AMSBIO Announces Expansion of Tissue Biorepository and Collection Services
News Apr 24, 2013
Whole blood, plasma, serum, PBMCs and cerebrospinal fluid samples are available from a wide variety of donors. In addition AMSBIO is now able to offer collection services of patient samples that meet the demographic and medical history requirements of specific research studies.
Drawing upon over 20 years of serving this market - AMSBIO has established one of the most comprehensive ranges of tissue products to advance personalised medicine by putting these valuable samples in the hands of leading researchers.
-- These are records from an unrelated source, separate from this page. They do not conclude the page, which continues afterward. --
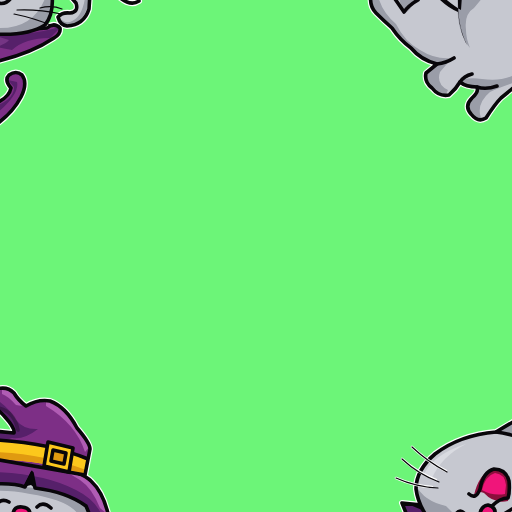
<!DOCTYPE html>
<html lang="en">
<head>
<meta charset="utf-8">
<title>Halloween cats corner frame</title>
<style>
:root{--green:#6cf578;--fur:#c6c8d0;--shade:#9a9da8;--light:#d9dbe1;--ink:#08060a;--purple:#7d2f86;--plum:#56206a;--lilac:#b05cb4;--gold:#fcc81c;--amber:#e09a10;--pink:#f0157a;--rose:#8c0f3c;--white:#fff}
html,body{margin:0;height:100%;overflow:hidden;background:var(--green)}
svg{display:block;width:512px;height:512px}
.halo{fill:var(--white);stroke:var(--white);stroke-width:6;stroke-linejoin:round;stroke-linecap:round}
.fur{fill:var(--fur)}.shade{fill:var(--shade)}.light{fill:var(--light)}
.purple{fill:var(--purple)}.plum{fill:var(--plum)}.lilac{fill:var(--lilac)}
.gold{fill:var(--gold)}.amber{fill:var(--amber)}
.pink{fill:var(--pink)}.rose{fill:var(--rose)}.ink{fill:var(--ink)}
.line{fill:none;stroke:var(--ink);stroke-width:3.6;stroke-linejoin:round;stroke-linecap:round}
.thin{fill:none;stroke:var(--ink);stroke-width:1.2;stroke-linecap:round}
.glow{fill:none;stroke:var(--white);stroke-width:2.6;stroke-linecap:round}
</style>
</head>
<body>
<svg viewBox="0 0 512 512" role="img" aria-label="Green field with grey cartoon cats in witch costumes peeking in at the corners">
<defs>
<path id="cape" d="M-6 32L47 28Q54 22 60 28Q61 34 54 38Q30 54 -6 62Z"/>
<path id="cat-face" d="M-6 -6H52Q54 14 45 25Q28 36 -6 34Z"/>
<path id="tail" d="M68 -6L76 3Q79 12 70 13Q62 12 58 17Q60 25 67 26Q84 25 89 9L90 -6Z"/>
<path id="hat-curl" d="M-6 104Q9 98 11 88Q4 80 9 75Q16 70 22 75Q28 83 21 97Q12 114 -6 126Z"/>
<path id="body" d="M371 -6Q369 6 376 13Q383 20 392 28Q400 40 411 48Q421 60 437 64L426 73Q424 82 432 88Q439 97 449 95Q456 89 460 82Q466 87 477 87Q479 92 472 98Q464 106 471 114Q478 123 486 118Q495 104 501 98L518 84V-6Z"/>
<path id="hat-crown" d="M-6 390Q6 385 14 393Q18 400 26 406Q38 399 50 401Q66 407 77 428Q90 443 90 449L85 475L-6 459V431L14 433Q15 428 5 417Q-2 409 -6 408Z"/>
<path id="hat-brim" d="M-6 457Q28 458 58 469Q82 472 91 481Q104 493 109 518H-6Z"/>
<path id="head" d="M518 419Q506 426 496 432Q460 435 435 454Q416 470 416 489Q418 504 428 518H518Z"/>
<clipPath id="cape-clip"><use href="#cape"/></clipPath>
<clipPath id="face-clip"><use href="#cat-face"/></clipPath>
<clipPath id="curl-clip"><use href="#hat-curl"/></clipPath>
<clipPath id="body-clip"><use href="#body"/></clipPath>
<clipPath id="crown-clip"><use href="#hat-crown"/></clipPath>
<clipPath id="brim-clip"><use href="#hat-brim"/></clipPath>
<clipPath id="head-clip"><use href="#head"/></clipPath>
</defs>

<rect id="background" width="512" height="512" fill="var(--green)"/>

<g id="cat-top-left">
<g class="halo"><use href="#cape"/><use href="#tail"/><use href="#hat-curl"/><path d="M118 -4Q130 7 139 1"/></g>
<use href="#cape" class="purple"/>
<g clip-path="url(#cape-clip)">
<path class="plum" d="M-4 30Q30 38 62 26L50 38Q25 38 12 50L-4 47Z"/>
<path class="lilac" d="M-4 47Q6 44 9 40L-4 36Z" opacity=".35"/>
</g>
<use href="#cape" class="line"/>
<use href="#cat-face" class="fur"/>
<g clip-path="url(#face-clip)">
<path class="shade" d="M-4 28Q34 30 46 -4H56V38H-4Z"/>
</g>
<use href="#cat-face" class="line"/>
<path class="line" d="M-2 3Q6 5 11 -2" stroke-width="2"/>
<path class="thin" d="M17 10Q38 9 61 14M14 14Q34 18 53 26M40 8Q52 5 62 9"/>
<use href="#tail" class="fur"/>
<path class="shade" d="M60 18Q63 23 70 22Q82 18 85 -2H89Q87 22 68 25Q60 25 60 18Z"/>
<use href="#tail" class="line"/>
<path class="line" d="M118 -4Q130 7 139 1"/>
<use href="#hat-curl" class="purple"/>
<g clip-path="url(#curl-clip)">
<path class="plum" d="M-4 106Q14 99 14 87L8 80L17 82Q20 94 -4 114Z"/>
</g>
<use href="#hat-curl" class="line"/>
</g>

<g id="cat-top-right">
<use href="#body" class="halo"/>
<use href="#body" class="fur"/>
<g clip-path="url(#body-clip)">
<path class="shade" d="M368 -4H378Q382 12 396 24Q405 42 420 50Q436 60 452 58L440 72Q436 84 448 90L444 99L420 84L432 66L400 46L368 14Z"/>
<path class="shade" d="M456 84Q464 76 482 79Q502 82 516 74V82Q498 88 490 92Q478 102 480 114L482 122L462 112L476 88Z"/>
<path class="shade" d="M458 -4H484L474 8Q464 14 466 30Q466 38 470 48Q455 30 458 -4Z"/>
<path class="shade" d="M398 -4H418Q411 10 404 14Z"/>
</g>
<use href="#body" class="line"/>
<path class="line" d="M393 -4L404 12Q409 5 418 0M437 64Q446 63 454 58M460 82Q464 76 472 74M477 87Q486 90 497 86"/>
<path class="ink" d="M442 -4Q455 7 461 10L462 -4H458Q457 30 470 50Q460 36 458 12Q448 8 438 -2Z"/>
</g>

<g id="cat-bottom-left">
<g class="halo"><use href="#hat-crown"/><use href="#hat-brim"/></g>
<use href="#hat-brim" class="purple"/>
<g clip-path="url(#brim-clip)">
<path class="lilac" d="M60 468Q82 473 92 484Q102 494 107 514L100 508Q92 488 80 480Z"/>
<path class="plum" d="M-4 472Q46 474 76 490Q96 500 102 516H-4Z"/>
</g>
<use href="#hat-brim" class="line"/>
<path id="face" class="fur" d="M-6 484Q14 483 25 487L32 473L35 488Q67 492 86 506L91 518H-6Z"/>
<path class="shade" d="M-6 484Q14 483 25 487L35 488Q67 492 86 506L91 518L78 514Q68 500 30 494Q10 490 -6 491Z"/>
<path class="line" d="M-6 484Q14 483 25 487L32 473L35 488Q67 492 86 506L91 518"/>
<path class="ink" d="M23 487L32 470L36 489L31 485Z"/>
<path class="line" d="M-3 504Q2 498 9 502M37 507Q43 501 51 508" stroke-width="2.4"/>
<path class="pink" d="M13 514Q14 506 22 507Q30 508 30 514Z"/>
<path class="line" d="M13 514Q14 506 22 507Q30 508 30 514" stroke-width="1.6"/>
<use href="#hat-crown" class="purple"/>
<g clip-path="url(#crown-clip)">
<path class="plum" d="M-6 398Q8 406 16 420Q24 430 38 429Q24 440 12 438L-6 444Z"/>
<path class="lilac" d="M46 400Q66 405 76 426L90 446L85 452Q76 424 46 406Z"/>
<path class="lilac" d="M2 389Q10 389 15 397L22 406L16 405Q8 396 2 394Z"/>
<path class="gold" d="M-6 440Q46 442 88 459L85 475Q44 460 -6 459Z"/>
<path class="amber" d="M-6 452Q44 454 86 470L85 475Q44 460 -6 459Z"/>
<path class="line" d="M-6 440Q46 442 88 459" stroke-width="3"/>
</g>
<use href="#hat-crown" class="line"/>
<path class="line" d="M-2 408Q14 411 18 430"  stroke-width="1" opacity=".3"/>
<g id="buckle">
<path class="gold" d="M48 442L73 448L69 472L44 466Z"/>
<path class="line" d="M48 442L73 448L69 472L44 466Z" stroke-width="3"/>
<path class="amber" d="M53 450L66 453L64 464L51 461Z"/>
<path class="line" d="M53 450L66 453L64 464L51 461Z" stroke-width="2.6"/>
</g>
</g>

<g id="cat-bottom-right">
<g class="halo"><use href="#head"/><path d="M402 503L422 505L430 518H408Z"/></g>
<path class="plum" d="M402 503L422 505L430 518H408Z"/>
<path class="line" d="M402 503L422 505L430 518H408Z"/>
<path class="ink" d="M402 503L422 505L426 512Q415 506 402 503Z"/>
<use href="#head" class="fur"/>
<g clip-path="url(#head-clip)">
<path class="shade" d="M518 419L496 432Q508 431 518 440Z"/>
<path class="shade" d="M414 480Q420 500 446 506L458 518H414Z"/>
<path class="light" d="M424 474Q434 454 466 444Q442 456 432 478Z"/>
</g>
<use href="#head" class="line"/>
<path class="line" d="M496 432Q505 433 518 437"/>
<g id="mouth">
<path class="rose" d="M474 495Q479 474 492 469Q506 468 509 481Q510 492 508 501Q494 504 484 493Q478 490 474 495Z"/>
<path class="pink" d="M482 490Q485 476 495 473Q505 474 506 485L505 494Q492 496 482 490Z"/>
<path class="line" d="M469 494Q476 500 480 489Q483 472 494 469Q506 469 509 481Q510 492 508 498Q500 498 492 506" stroke-width="2.6"/>
</g>
<path class="pink" d="M480 514Q481 506 488 505Q496 507 495 514Z"/>
<path class="line" d="M480 514Q481 506 488 505Q496 507 495 514" stroke-width="1.8"/>
<path class="line" d="M456 514Q460 508 465 514M504 514L512 509" stroke-width="2"/>
<g id="whiskers">
<path class="glow" d="M412 447Q428 462 446 471M402 459Q418 473 436 480M396 478Q414 486 432 487"/>
<path class="thin" d="M412 447Q428 462 447 472M402 459Q418 474 439 482M396 478Q416 487 438 488"/>
</g>
</g>
</svg>
</body>
</html>
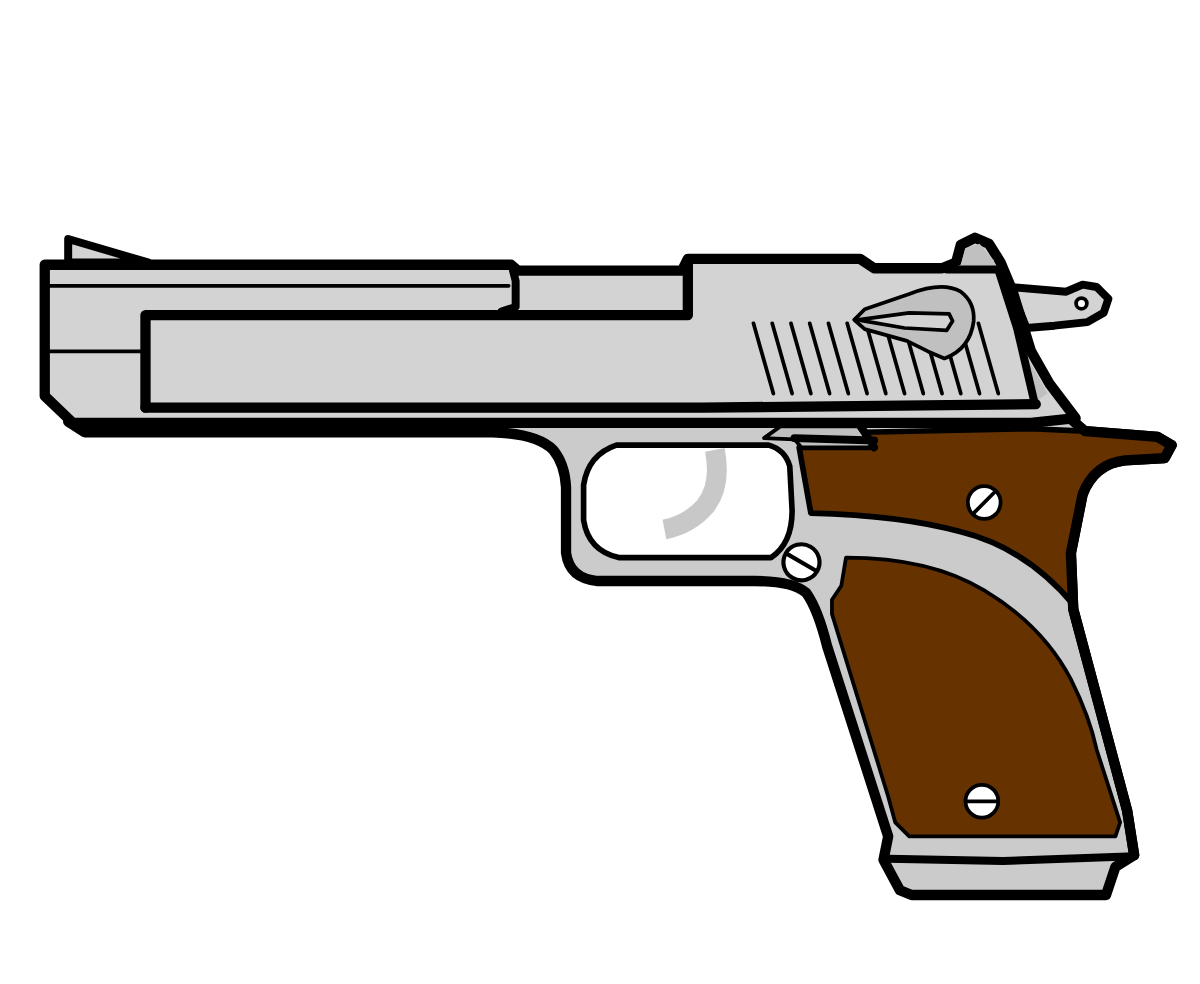
<!DOCTYPE html>
<html lang="en">
<head>
<meta charset="utf-8">
<title>Pistol illustration</title>
<style>
:root{--paper:#fff;--ink:#000;--steel:#d3d3d3;--frame:#cbcbcb;--shade:#c0c0c0;--trigger:#c8c8c8;--wood:#663300}
html,body{margin:0;background:var(--paper);overflow:hidden}
.artboard{display:block;width:1200px;height:984px}
.outline{stroke:var(--ink);stroke-width:4.4;stroke-linejoin:round;stroke-linecap:round}
.edge{stroke:var(--ink);stroke-width:3.4;stroke-linejoin:round;stroke-linecap:round}
.fine{stroke:var(--ink);stroke-width:1.6;stroke-linejoin:round;stroke-linecap:round}
.steel{fill:var(--steel)}
.frame{fill:var(--frame)}
.shade{fill:var(--shade)}
.paper{fill:var(--paper)}
.wood{fill:var(--wood)}
.line{fill:none}
.trigger{fill:none;stroke:var(--trigger);stroke-width:8.5}
</style>
</head>
<body>
<svg class="artboard" viewBox="0 0 512 420" role="img" aria-label="Cartoon drawing of a silver pistol with brown wooden grips, pointing left">
<defs>
<path id="serration" class="line fine" d="M321.5 138 330 168"/>
<g id="screw"><circle class="paper fine" r="7"/><path class="line fine" d="M-4.6 4.6 4.6-4.6"/></g>
</defs>

<g id="hammer">
<path class="steel edge" d="M431 122.500 455 124.500 462 121.500 468 122.500 473 127.500 471 133.500 464 137.500 450 139 438 140Z"/>
<circle class="paper fine" cx="461.500" cy="129.500" r="2.300"/>
</g>

<path id="frame" class="frame outline" d="M29 180 36 184.500H210Q229 185 236 192 241 198 241.500 208V236Q243 247 255 248H322Q338 248 344 253 349 260 353 276L379 357 377 367 384 380 389 382H472L476 370 484 365 481 346 458 260 457 236 462 211Q467 198 480 196.500L497 195.500 500 190 494 186.500 463 184 456 178Z"/>

<g id="slide">
<path class="steel edge" d="M29 112V102L63 112Z"/>
<path class="steel outline" d="M19 113H218L221 115.500H291L293.500 110.500H367L373 114.500H402L408 112 410 104.500 416 101.500 422 104 427 112 432 124 440 150 448 164 459 178.500 440 180.500H31L19 169Z"/>
<path class="shade" d="M405 115 410 113 412 106 418 104 424 111 437 150 447 168 441 172 434 140 427 117Z"/>
<path class="line fine" d="M20 122H217M21 150H61M221 115.500H291"/>
<path class="line edge" d="M218.500 114 220 120V131L214 133"/>
<path class="line outline" d="M293.500 111V134.500H62V174"/>
<path class="line outline" d="M62 174H300L442 172.500"/>
<path class="line edge" d="M404 115H426L434 140 441.500 172"/>
<g id="serrations">
<use href="#serration"/><use href="#serration" x="8"/><use href="#serration" x="16"/><use href="#serration" x="24"/><use href="#serration" x="32"/><use href="#serration" x="40"/><use href="#serration" x="48"/><use href="#serration" x="56"/><use href="#serration" x="64"/><use href="#serration" x="72"/><use href="#serration" x="80"/><use href="#serration" x="88"/><use href="#serration" x="96"/>
</g>
<g id="safety-lever">
<path class="shade fine" d="M364.500 136.500 369 132 388 125.500Q402 120 410 124.500 416 129 415.500 137 414 149 403 153L396 150 387 145.500 369 140.500Z"/>
<path class="steel fine" d="M366 136.500 388 133.500 405 134 406.500 137 404 141 386 140Z"/>
</g>
</g>

<g id="trigger-guard">
<path class="paper edge" style="stroke-width:2.400" d="M263 190H328Q335 192 337 199L338 218Q338 232 329 238H264Q251 235 249 222V207Q251 194 263 190Z"/>
<path class="trigger" d="M305 192Q308 207 301 216 294 224 283.500 226"/>
</g>

<g id="grip">
<path class="wood edge" style="stroke-width:2.400" d="M341 191H373L368 184.500 440 183 463 184 494 186.500 500 190 497 195.500 480 196.500Q467 198 462 211L457 236 458 258Q438 234 410 227 385 220 346 219Z"/>
<path class="shade fine" d="M326 187 333 182H366L373 191H342L339 187.500Z"/>
<path class="line edge" d="M339 187 373 188M368 183 373 191"/>
<path class="wood fine" d="M361 238Q397 238 420 252 445 267 457 290 465 306 468 320L478 351 476 357H388L382 351 379 340 355 262 355 256 359 250Z"/>
<path class="line edge" d="M379 366.500 428 367.500 484 365.500"/>
<path class="line outline" d="M500 190 494 186.500 463 184M500 190 497 195.500 480 196.500Q467 198 462 211L457 236 458 260 481 346 484 365"/>
</g>

<g id="screws">
<use href="#screw" x="420" y="214.500"/>
<use href="#screw" transform="translate(419 342) rotate(45)"/>
<use href="#screw" transform="translate(342 240) rotate(75) scale(1.100)"/>
</g>
</svg>
</body>
</html>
Samples are available isolated from hundreds of different source tissues including human normal and diseased tissues, and a variety of genetic model organisms including mouse, rat, primates and plant species. These specimens are provided ready-to-use enabling the immediate study of molecules of interest eliminating the need for time consuming in-house sample collection and preparation.
These tissue products further extend AMSBIO's extensive bank of clinical and veterinary specimens that form a unique range of specimens in formalin fixed paraffin embedded (FFPE) or snap frozen formats. This extensive library of samples includes genomic DNA preparations, tissue specific PCR-ready first strand cDNAs, universal cDNA and 96 well and 384 well cDNA panels. Total, universal RNA and micro and total protein lysates are also available.
All tissue products are produced using rigorous standard operating procedures and through ethical procurement to ensure only the highest quality materials.
Holding Infants – or not – Can Leave Traces on Their GenesNews
Children who have been more distressed as infants and have received less physical contact have a molecular profile that is underdeveloped for their age – pointing to the possibility that they are lagging biologically.READ MORE
Revealing the Role of the Centromere in Down SyndromeNews
The centromere plays a crucial role in the everyday cell division that keeps us healthy but is also potentially involved in birth defects, cancers and other diseases that arise from cell division problems.READ MORE